Search the listing for the word "translate" and return each line that contains it.

* _EXTRACTED DATA_

+--

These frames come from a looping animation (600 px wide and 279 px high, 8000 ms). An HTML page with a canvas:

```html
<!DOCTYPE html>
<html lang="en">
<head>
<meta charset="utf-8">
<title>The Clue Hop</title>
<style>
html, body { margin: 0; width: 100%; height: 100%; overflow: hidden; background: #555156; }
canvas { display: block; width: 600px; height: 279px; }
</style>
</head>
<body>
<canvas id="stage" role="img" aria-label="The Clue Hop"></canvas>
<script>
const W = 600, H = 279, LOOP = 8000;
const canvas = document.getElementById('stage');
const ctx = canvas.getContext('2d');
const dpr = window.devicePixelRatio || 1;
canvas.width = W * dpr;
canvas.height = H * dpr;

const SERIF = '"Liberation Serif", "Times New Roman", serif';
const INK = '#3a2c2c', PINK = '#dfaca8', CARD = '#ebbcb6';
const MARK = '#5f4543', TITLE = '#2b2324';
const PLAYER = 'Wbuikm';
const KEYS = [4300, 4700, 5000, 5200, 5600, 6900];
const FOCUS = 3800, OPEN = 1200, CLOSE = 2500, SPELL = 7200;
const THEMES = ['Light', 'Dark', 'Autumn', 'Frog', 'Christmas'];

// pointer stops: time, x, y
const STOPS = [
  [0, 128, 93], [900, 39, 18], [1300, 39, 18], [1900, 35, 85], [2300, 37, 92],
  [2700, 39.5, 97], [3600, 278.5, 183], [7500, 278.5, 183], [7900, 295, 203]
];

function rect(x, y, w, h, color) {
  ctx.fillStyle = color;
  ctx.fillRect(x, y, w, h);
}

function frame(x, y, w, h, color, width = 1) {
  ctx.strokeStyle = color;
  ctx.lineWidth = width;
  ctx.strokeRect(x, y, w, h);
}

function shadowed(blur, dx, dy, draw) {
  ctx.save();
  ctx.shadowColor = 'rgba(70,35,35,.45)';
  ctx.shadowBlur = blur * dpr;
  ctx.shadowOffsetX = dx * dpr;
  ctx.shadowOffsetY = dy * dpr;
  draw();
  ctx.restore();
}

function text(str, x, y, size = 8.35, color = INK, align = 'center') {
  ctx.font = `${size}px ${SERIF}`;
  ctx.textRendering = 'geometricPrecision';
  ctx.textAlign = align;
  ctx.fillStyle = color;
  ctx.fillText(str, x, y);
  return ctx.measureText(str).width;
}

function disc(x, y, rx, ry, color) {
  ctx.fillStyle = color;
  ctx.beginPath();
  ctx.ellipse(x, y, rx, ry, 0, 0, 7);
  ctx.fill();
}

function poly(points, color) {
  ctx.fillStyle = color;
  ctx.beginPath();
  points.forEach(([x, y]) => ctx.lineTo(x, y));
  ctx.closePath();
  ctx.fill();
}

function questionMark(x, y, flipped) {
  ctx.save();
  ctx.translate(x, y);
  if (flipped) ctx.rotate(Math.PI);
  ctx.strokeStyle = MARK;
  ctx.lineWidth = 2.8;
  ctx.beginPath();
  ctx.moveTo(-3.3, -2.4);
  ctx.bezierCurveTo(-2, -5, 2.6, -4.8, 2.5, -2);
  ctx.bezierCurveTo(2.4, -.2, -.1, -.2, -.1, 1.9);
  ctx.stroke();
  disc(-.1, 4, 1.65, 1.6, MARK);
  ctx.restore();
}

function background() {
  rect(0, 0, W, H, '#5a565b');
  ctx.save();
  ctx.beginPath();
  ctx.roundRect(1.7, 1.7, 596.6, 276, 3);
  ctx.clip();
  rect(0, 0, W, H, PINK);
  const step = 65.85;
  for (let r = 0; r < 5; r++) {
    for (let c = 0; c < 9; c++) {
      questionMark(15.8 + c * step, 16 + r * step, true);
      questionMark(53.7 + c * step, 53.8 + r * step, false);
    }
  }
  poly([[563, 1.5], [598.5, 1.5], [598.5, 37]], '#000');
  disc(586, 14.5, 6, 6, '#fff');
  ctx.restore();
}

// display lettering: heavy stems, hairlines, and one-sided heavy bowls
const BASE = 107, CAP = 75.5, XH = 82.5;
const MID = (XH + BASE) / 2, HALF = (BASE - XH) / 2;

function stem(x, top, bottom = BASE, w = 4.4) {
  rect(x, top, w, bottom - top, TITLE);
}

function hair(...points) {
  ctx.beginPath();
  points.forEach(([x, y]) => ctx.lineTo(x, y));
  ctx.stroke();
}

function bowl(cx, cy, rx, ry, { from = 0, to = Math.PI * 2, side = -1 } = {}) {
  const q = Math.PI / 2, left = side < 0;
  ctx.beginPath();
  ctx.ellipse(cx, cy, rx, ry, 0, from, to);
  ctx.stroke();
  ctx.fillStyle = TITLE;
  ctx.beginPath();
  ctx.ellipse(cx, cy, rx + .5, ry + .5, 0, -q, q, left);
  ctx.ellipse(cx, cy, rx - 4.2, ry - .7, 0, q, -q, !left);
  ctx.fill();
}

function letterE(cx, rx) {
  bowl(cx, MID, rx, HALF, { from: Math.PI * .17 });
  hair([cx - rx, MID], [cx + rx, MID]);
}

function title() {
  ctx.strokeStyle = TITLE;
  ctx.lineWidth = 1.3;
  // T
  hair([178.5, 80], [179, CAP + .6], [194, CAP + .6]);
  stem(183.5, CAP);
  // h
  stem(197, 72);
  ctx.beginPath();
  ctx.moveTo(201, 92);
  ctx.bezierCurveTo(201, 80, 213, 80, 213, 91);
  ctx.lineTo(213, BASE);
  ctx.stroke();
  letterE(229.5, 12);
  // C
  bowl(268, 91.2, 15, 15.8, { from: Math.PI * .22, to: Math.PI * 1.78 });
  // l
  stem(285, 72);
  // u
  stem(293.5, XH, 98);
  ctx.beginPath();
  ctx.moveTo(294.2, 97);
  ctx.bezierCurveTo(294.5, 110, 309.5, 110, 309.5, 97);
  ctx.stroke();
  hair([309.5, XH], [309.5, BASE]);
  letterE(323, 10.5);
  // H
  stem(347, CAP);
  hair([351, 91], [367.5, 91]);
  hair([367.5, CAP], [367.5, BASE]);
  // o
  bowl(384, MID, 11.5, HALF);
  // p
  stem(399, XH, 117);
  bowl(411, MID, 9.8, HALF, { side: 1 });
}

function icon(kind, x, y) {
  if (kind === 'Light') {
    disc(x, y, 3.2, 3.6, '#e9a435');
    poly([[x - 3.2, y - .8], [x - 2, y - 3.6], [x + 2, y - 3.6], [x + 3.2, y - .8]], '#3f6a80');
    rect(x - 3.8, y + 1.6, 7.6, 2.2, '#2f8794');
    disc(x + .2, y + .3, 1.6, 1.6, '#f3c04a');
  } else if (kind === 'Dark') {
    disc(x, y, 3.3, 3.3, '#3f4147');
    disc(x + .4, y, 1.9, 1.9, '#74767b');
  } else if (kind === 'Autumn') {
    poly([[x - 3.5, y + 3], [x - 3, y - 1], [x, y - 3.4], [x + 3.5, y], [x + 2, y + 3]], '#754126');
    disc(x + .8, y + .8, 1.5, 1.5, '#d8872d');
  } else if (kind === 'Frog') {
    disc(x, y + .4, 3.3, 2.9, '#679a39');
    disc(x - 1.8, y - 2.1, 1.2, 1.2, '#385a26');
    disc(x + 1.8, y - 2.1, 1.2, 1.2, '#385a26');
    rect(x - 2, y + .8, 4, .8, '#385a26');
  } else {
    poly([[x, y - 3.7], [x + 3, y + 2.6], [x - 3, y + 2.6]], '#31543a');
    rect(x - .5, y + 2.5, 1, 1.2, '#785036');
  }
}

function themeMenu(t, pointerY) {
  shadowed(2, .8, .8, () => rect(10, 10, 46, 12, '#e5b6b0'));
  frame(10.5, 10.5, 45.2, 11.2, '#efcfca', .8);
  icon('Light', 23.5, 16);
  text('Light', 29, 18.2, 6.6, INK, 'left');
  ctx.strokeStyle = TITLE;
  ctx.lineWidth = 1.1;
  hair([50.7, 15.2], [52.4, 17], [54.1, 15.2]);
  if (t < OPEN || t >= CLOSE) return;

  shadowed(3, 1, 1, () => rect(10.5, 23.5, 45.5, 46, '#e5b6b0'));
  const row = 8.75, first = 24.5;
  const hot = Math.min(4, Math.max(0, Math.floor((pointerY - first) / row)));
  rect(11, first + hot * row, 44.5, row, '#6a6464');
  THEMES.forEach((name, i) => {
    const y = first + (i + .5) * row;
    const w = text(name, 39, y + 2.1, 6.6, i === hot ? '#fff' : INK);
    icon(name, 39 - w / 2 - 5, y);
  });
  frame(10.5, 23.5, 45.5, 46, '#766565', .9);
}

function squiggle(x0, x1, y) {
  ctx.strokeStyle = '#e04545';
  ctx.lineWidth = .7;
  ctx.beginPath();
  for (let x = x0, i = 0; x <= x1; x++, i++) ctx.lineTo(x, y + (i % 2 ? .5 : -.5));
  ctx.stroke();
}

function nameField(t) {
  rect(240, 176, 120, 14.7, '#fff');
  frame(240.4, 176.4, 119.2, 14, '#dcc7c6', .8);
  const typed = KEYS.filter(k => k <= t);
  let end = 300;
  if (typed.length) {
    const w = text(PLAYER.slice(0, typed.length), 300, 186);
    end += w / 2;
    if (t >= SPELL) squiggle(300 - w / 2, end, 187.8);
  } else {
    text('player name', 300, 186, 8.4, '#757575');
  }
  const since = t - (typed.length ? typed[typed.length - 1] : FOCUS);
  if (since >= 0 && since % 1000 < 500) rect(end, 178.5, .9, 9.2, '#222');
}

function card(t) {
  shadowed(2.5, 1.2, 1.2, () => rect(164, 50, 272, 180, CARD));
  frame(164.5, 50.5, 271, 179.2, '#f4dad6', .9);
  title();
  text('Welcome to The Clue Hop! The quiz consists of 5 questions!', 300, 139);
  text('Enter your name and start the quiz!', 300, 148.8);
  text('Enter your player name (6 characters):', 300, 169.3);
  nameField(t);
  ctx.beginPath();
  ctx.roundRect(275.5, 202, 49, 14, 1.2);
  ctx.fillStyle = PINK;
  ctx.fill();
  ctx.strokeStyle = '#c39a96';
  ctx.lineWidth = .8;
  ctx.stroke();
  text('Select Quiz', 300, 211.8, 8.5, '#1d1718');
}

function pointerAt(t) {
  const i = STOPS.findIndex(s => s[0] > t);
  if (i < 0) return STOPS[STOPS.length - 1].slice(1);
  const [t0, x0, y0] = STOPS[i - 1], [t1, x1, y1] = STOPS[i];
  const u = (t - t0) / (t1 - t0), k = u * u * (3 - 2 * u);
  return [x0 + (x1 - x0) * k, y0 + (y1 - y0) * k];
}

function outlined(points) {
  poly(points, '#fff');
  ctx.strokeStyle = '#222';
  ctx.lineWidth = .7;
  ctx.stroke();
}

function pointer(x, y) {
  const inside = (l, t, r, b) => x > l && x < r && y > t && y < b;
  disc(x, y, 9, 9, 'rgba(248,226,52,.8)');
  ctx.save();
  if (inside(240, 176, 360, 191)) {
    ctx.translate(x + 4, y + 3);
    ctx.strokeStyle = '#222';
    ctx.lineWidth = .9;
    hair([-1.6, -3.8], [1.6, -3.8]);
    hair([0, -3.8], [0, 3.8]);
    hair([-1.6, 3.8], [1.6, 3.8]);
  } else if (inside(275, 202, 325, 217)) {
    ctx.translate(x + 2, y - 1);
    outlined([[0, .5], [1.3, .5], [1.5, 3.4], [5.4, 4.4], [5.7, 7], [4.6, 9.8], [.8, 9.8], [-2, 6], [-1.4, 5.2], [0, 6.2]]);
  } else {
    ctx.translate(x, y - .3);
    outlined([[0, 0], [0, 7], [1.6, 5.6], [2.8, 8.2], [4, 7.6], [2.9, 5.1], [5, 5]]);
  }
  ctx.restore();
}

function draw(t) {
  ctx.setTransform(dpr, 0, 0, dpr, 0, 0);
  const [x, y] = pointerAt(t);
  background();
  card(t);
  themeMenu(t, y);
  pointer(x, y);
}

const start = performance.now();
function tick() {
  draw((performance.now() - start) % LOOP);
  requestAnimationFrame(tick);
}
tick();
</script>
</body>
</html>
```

+--

* _SOLUTION FOR THIS TASK_
  ctx.translate(x, y);
    ctx.translate(x + 4, y + 3);
    ctx.translate(x + 2, y - 1);
    ctx.translate(x, y - .3);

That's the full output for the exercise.